It is not often that I feel strongly enough about a movie to write a review. The only reason why I am taking the time to write this one is simple enough: I’ve waisted ninety minutes of my life watching it. Perhaps I’ll save you the bother by keeping it simple:
A cold war spy yarn it may be, but a thriller it is certainly not.
The atmosphere at first reminded me of Tinker Taylor Soldier Spy – curtesy of the wardrobe and props department, but this is where the similarities between le Careé and Legacy came to an end. Even the protagonist’s name seemed like something out of a Dickensian do-over: Thoroughgood. He must be the “goody” then. Thoroughly so.
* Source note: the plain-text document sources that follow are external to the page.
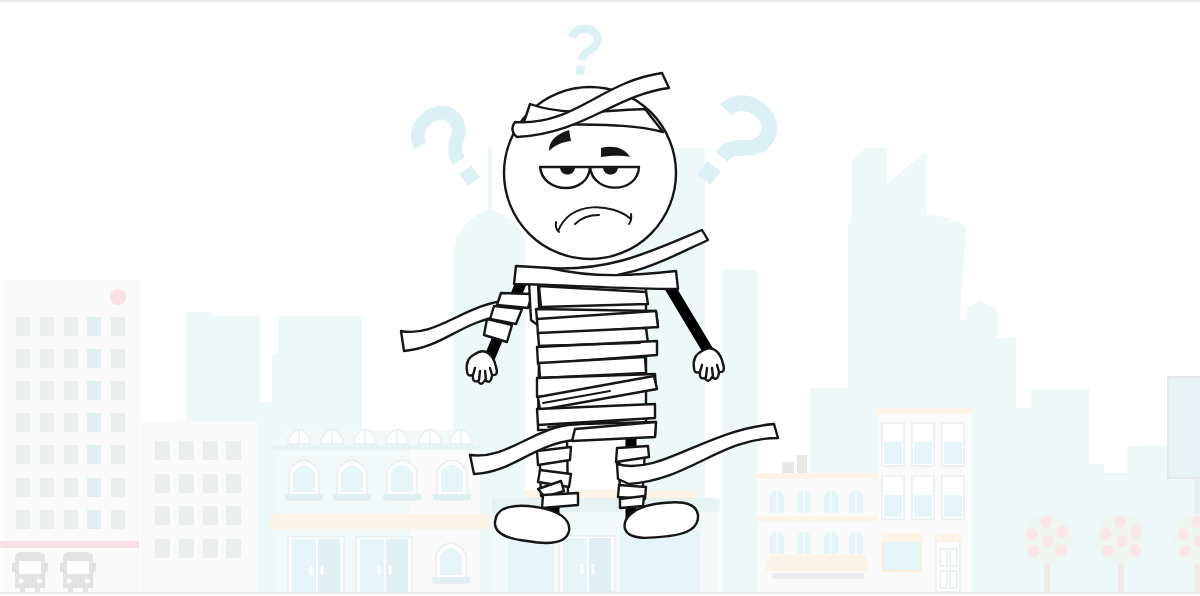
<!DOCTYPE html>
<html lang="en">
<head>
<meta charset="utf-8">
<title>Puzzled mummy in the city</title>
<style>
:root{--paper:#fff;--ink:#161616;--sky:#eef8f9;--query:#dcf1f5;--wall:#fafafa;--wall-cool:#f3f8f8;--pane:#eaeeee;--pane-cool:#e0eff1;--glass:#e6f5f7;--cream:#fdf4e9;--pink:#fae1e5;--edge:#e9e9e9}
html,body{margin:0;width:1200px;height:596px;overflow:hidden;background:var(--paper)}
svg{display:block}
.skyline{fill:var(--sky)}
.wall{fill:var(--wall)}
.wall-cool{fill:var(--wall-cool)}
.pane{fill:var(--pane)}
.pane-cool{fill:var(--pane-cool)}
.glass{fill:var(--glass)}
.cream{fill:var(--cream)}
.pink{fill:var(--pink)}
.white{fill:var(--paper)}
.frame{fill:var(--paper);stroke:#e8eeee;stroke-width:1.5}
.bandage,.skin{fill:var(--paper);stroke:var(--ink);stroke-width:2.4;stroke-linejoin:round;stroke-linecap:round}
.ink{fill:var(--ink)}
.limb{fill:none;stroke:#000;stroke-width:11}
.line{fill:none;stroke:var(--ink);stroke-width:2;stroke-linecap:round}
.query path{fill:none;stroke:var(--query);stroke-width:13}
.query rect{fill:var(--query)}
</style>
</head>
<body>
<svg width="1200" height="596" viewBox="0 0 1200 596" role="img" aria-label="A weary cartoon mummy with question marks above a pale city">
<defs>
<g id="query" class="query"><path d="M-21-12C-19-36 22-35 20-11C18 5 0 3 0 21"/><rect x="-7" y="31" width="14" height="14"/></g>
<g id="row-five"><path class="pane" d="M16 0h14v19h-14zM40 0h14v19h-14zM64 0h14v19h-14z"/><path class="pane-cool" d="M87 0h14v19h-14z"/><path class="pane" d="M111 0h14v19h-14z"/></g>
<g id="row-four" class="pane"><path d="M155 0h15v19h-15zM179 0h15v19h-15zM203 0h15v19h-15zM226 0h15v19h-15z"/></g>
<g id="arch-window"><path class="frame" d="M-15 38V9Q0-13 15 9V38Z"/><path class="glass" d="M-11 30V11Q0-5 11 11V30Z"/><path class="pane-cool" d="M-19 32h38v6h-38z"/></g>
<g id="small-arch"><path class="glass" d="M-7 24V7Q0-5 7 7V24Z"/><path d="M0 1V24" stroke="#fff"/></g>
<path id="dormer" class="frame" d="M-11 14V9Q0-10 11 9V14ZM0 0V14"/>
<g id="sash"><path class="frame" d="M0 0h22v43h-22z"/><path class="glass" d="M2 19h18v22h-18z"/></g>
<g id="bus"><path fill="#e3e3e3" d="M-15 36V6Q-15 0-9 0H9Q15 0 15 6V36H10V40H5V36H-5V40H-10V36Z"/><path class="white" d="M-11 9h22v13h-22z"/><path fill="#e3e3e3" d="M-18 11h3v9h-3zM15 11h3v9h-3z"/><circle class="white" cx="-9" cy="29" r="2.5"/><circle class="white" cx="9" cy="29" r="2.5"/></g>
<g id="tree"><path fill="#f1e9e7" d="M-3 30h6v48h-6z"/><path d="M0 48L-10 36M0 48L10 36" stroke="#f1e9e7" stroke-width="3"/><circle fill="#eff6f1" cy="25" r="25"/><g fill="#fae6e7"><circle cx="-1" cy="8" r="6"/><circle cx="-15" cy="20" r="6"/><circle cx="15" cy="18" r="6"/><circle cx="1" cy="27" r="6"/><circle cx="-13" cy="37" r="6"/><circle cx="14" cy="36" r="6"/></g></g>
<g id="door"><path class="frame" d="M0 0h56v56h-56z"/><path class="glass" d="M4 2h24v54h-24z"/><path class="pane-cool" d="M30 2h22v54h-22z"/><path d="M23 28v10M34 28v10" stroke="#fff" stroke-width="3"/></g>
<path id="hand" class="skin" d="M-7-13Q-17-8-15 4Q-15 10-9 8Q-10 16-4 14Q-1 20 3 13Q9 18 10 8Q17 9 14 0Q12-10 6-14Q0-18-7-13ZM-9 8L-7 1M-3 13L-2 4M4 13L3 4M10 8L8 1"/>
</defs>

<rect class="white" width="1200" height="596"/>

<g id="far-skyline" class="skyline">
<path d="M187 592V312H212V316H260V402H272V355H278V316H362V592Z"/>
<path d="M453 592V252Q458 220 488 210V148H492V210Q518 218 525 240V592Z"/>
<path d="M630 592V148H705V592ZM722 592V270H757V592Z"/>
<path d="M810 592V388H848V226L852 215V160L866 148H887V184L926 151V215Q956 216 966 228L960 320H967V307L980 301L997 309V338H1016V408H1031V389H1089V464H1104V473H1127V446H1200V592Z"/>
</g>

<g id="office-block">
<path class="wall" d="M3 280H140V592H3Z"/>
<circle class="pink" cx="118" cy="297" r="8"/>
<use href="#row-five" y="317"/><use href="#row-five" y="349"/><use href="#row-five" y="381"/><use href="#row-five" y="413"/><use href="#row-five" y="445"/><use href="#row-five" y="478"/><use href="#row-five" y="510"/>
<path class="pink" d="M0 541h139v7H0z"/>
<use href="#bus" x="30" y="552"/><use href="#bus" x="78" y="552"/>
</g>

<g id="annex">
<path class="wall" d="M141 421H257V592H141Z"/>
<use href="#row-four" y="441"/><use href="#row-four" y="474"/><use href="#row-four" y="506"/><use href="#row-four" y="539"/>
</g>

<g id="arcade">
<path class="wall-cool" d="M271 449L284 430H468L480 449V592H278V449Z"/>
<path class="wall" d="M410 449H480V592H410Z"/>
<path class="pane-cool" opacity=".5" d="M271 445h209v5H271z"/>
<use href="#dormer" x="299" y="430"/><use href="#dormer" x="332" y="430"/><use href="#dormer" x="365" y="430"/><use href="#dormer" x="397" y="430"/><use href="#dormer" x="430" y="430"/><use href="#dormer" x="461" y="430"/>
<use href="#arch-window" x="304" y="462"/><use href="#arch-window" x="352" y="462"/><use href="#arch-window" x="402" y="462"/><use href="#arch-window" x="452" y="462"/>
<path class="cream" d="M270 514h222v15H270z"/>
<use href="#door" x="288" y="537"/><use href="#door" x="356" y="537"/>
<use href="#arch-window" x="451" y="545"/>
</g>

<g id="station">
<path class="wall-cool" d="M490 498H718V592H490Z"/>
<path class="cream" d="M525 490h172v9H525z"/>
<path class="pane-cool" opacity=".6" d="M492 498h228v14H492z"/>
<path class="glass" d="M508 530h46v62h-46zM620 530h80v62h-80z"/>
<use href="#door" x="559" y="536"/>
</g>

<g id="bakery">
<path fill="#e9e6e6" d="M782 462h12v14h-12zM797 455h10v21h-10z"/>
<path class="wall" d="M757 474H878V592H757Z"/>
<path class="cream" d="M754 473h126v6H754zM755 516h124v5H755z"/>
<use href="#small-arch" x="777" y="489"/><use href="#small-arch" x="804" y="489"/><use href="#small-arch" x="831" y="489"/><use href="#small-arch" x="856" y="489"/>
<use href="#small-arch" x="777" y="530"/><use href="#small-arch" x="804" y="530"/><use href="#small-arch" x="831" y="530"/><use href="#small-arch" x="856" y="530"/>
<path class="cream" d="M770 555H865L870 571H765Z"/>
<path class="pane" d="M772 573h92v6h-92z"/>
</g>

<g id="townhouse">
<path class="wall" d="M878 410H972V592H878Z"/>
<path class="cream" d="M875 408h99v6h-99z"/>
<use href="#sash" x="882" y="423"/><use href="#sash" x="912" y="423"/><use href="#sash" x="942" y="423"/>
<use href="#sash" x="882" y="476"/><use href="#sash" x="912" y="476"/><use href="#sash" x="942" y="476"/>
<path class="glass" stroke="#fbeddc" stroke-width="2" d="M883 534h38v37h-38z"/>
<path class="cream" d="M882 533h40v9h-40z"/>
<path class="frame" d="M936 535h24v57h-24zM940 549h7v17h-7zM950 549h7v17h-7zM940 571h7v17h-7zM950 571h7v17h-7z"/>
<path class="cream" d="M935 534h26v8h-26z"/>
</g>

<g id="street">
<path fill="#e8f2f5" stroke="#e5e7e8" stroke-width="2" d="M1168 377h34v101h-34z"/>
<path fill="#e9eeee" d="M1194 479h6v113h-6z"/>
<use href="#tree" x="1047" y="514"/><use href="#tree" x="1121" y="514"/><use href="#tree" x="1198" y="514"/>
<path stroke="var(--edge)" stroke-width="2" d="M0 1H1200M0 593H1200"/>
</g>

<g id="questions">
<use href="#query" transform="translate(446 143) rotate(-36) scale(1.06)"/>
<use href="#query" transform="translate(584 47) rotate(9) scale(.62)"/>
<use href="#query" transform="translate(737 137) rotate(38) scale(1.2)"/>
</g>

<g id="mummy">
<g id="legs">
<path class="limb" d="M554 435V520M631 415V520"/>
<path class="skin" d="M495 522C496 506 515 504 536 507C558 510 571 519 569 531C566 545 544 544 527 541C509 539 494 534 495 522Z"/>
<path class="skin" d="M698 515C696 500 675 501 655 504C635 507 622 518 625 529C629 541 652 538 669 536C687 534 699 528 698 515Z"/>
<g class="bandage">
<path d="M539 440L567 440L568 497L541 496Z"/>
<path d="M537 451L571 447L570 460L538 465Z"/>
<path d="M540 470L571 474L569 487L538 482Z"/>
<path d="M538 489L561 481L564 491L545 497Z"/>
<path d="M543 495L578 493L578 505L542 508Z"/>
<path d="M619 450L645 450L642 503L620 500Z"/>
<path d="M617 448L648 446L649 457L616 462Z"/>
<path d="M617 464C660 476 705 430 774 424L778 438C720 438 690 480 629 484L618 479Z"/>
<path d="M619 485L646 487L645 499L618 497Z"/>
<path d="M620 499L644 496L643 506L620 508Z"/>
</g>
</g>

<g id="arms">
<path class="limb" d="M521 283L486 366M668 284L710 354"/>
<use href="#hand" x="482" y="367"/>
<use href="#hand" x="709" y="364"/>
<g class="bandage">
<path d="M401 331C437 338 465 303 511 300L507 315C460 321 445 347 404 351Z"/>
<path d="M501 293L532 294L528 308L497 305Z"/>
<path d="M494 306L522 309L516 324L490 319Z"/>
<path d="M487 319L512 325L507 342L484 335Z"/>
</g>
</g>

<g id="torso" class="bandage">
<path d="M540 284H646V430H538Z"/>
<path d="M529 282L538 284L540 327L531 320Z"/>
<path d="M539 286L646 292L648 304L541 307Z"/>
<path d="M536 309L656 311L658 327L537 320Z"/>
<path d="M537 319L656 311L658 327L538 335Z"/>
<path d="M538 333L646 328L648 343L539 346Z"/>
<path d="M537 347L657 341L657 355L538 364Z"/>
<path d="M539 363L645 357L646 373L540 378Z"/>
<path d="M537 378L655 374L656 389L537 397Z"/>
<path d="M538 397L654 376L657 389L540 410Z"/>
<path d="M537 409L655 404L655 418L538 425Z"/>
<path d="M470 455C510 460 535 424 580 424L656 422L655 436L575 440C530 445 515 472 474 474Z"/>
<path d="M575 429L656 422L655 437L572 441Z"/>
<path class="line" d="M541 346L640 343M543 403L610 391M548 427L625 420"/>
</g>

<g id="shoulders" class="bandage">
<path d="M545 268C610 272 650 252 702 230L708 240C664 260 635 280 560 280Z"/>
<path d="M516 266L550 268C595 279 640 275 676 271L678 289C620 289 570 285 514 284Z"/>
</g>

<g id="head">
<circle class="skin" cx="590" cy="173" r="86"/>
<g class="bandage">
<path d="M530 104C565 117 610 110 645 109L663 132C620 121 575 127 524 122Z"/>
<path d="M515 122C575 126 600 82 662 73L669 88C615 95 585 133 517 137Q509 130 515 122Z"/>
</g>
<path class="ink" d="M549 151C549 139 558 134 569 130L571 141C562 142 555 145 549 151ZM601 148C612 145 624 147 630 157C620 155 611 156 601 157Z"/>
<path class="skin" stroke-width="1.8" d="M540 167H590C589 195 543 195 540 167ZM590 167H639C638 194 593 195 590 167Z"/>
<path class="ink" d="M560 167H575C575 177 560 177 560 167ZM603 167H618C618 177 603 177 603 167Z"/>
<path class="line" d="M558 231C571 200 612 203 631 219M556 222Q555 229 559 232M631 214Q632 220 629 224M575 224Q584 215 599 215"/>
</g>
</g>
</svg>
</body>
</html>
Such a pity too, because the premise was good: an MI6 trainee is charged with “turning” a former Oxford chum, now a KGB agent under cover as an embassy employee in London, and discovers instead that his own father may have been spying for the Soviets. There was a lot of potential there to go into the psychological innings that such a discovery would’ve prompted, but unfortunately Paula Milner’s adaptation seemed to have other priorities. Speeding through the plot without leaving any space for suspense to build up must’ve been one of them.
I’ve been going on and on about clichés last year and how writers ought to do all they possibly can to avoid them. Well. Film directors may do well to follow the advice too. Comedy Russian accent? Check. Dead prostitute? Check. Blonde love interest? Check. The list goes on, but truthfully, by the time they got around to the 70s fondue set I stopped counting.
Verdict? Don’t watch it. If you’re in the mood for a British spy movie, you’re better off re-watching Tinker Tailor Soldier Spy or alternatively go modern and opt for Spooks. You’re in for a treat there.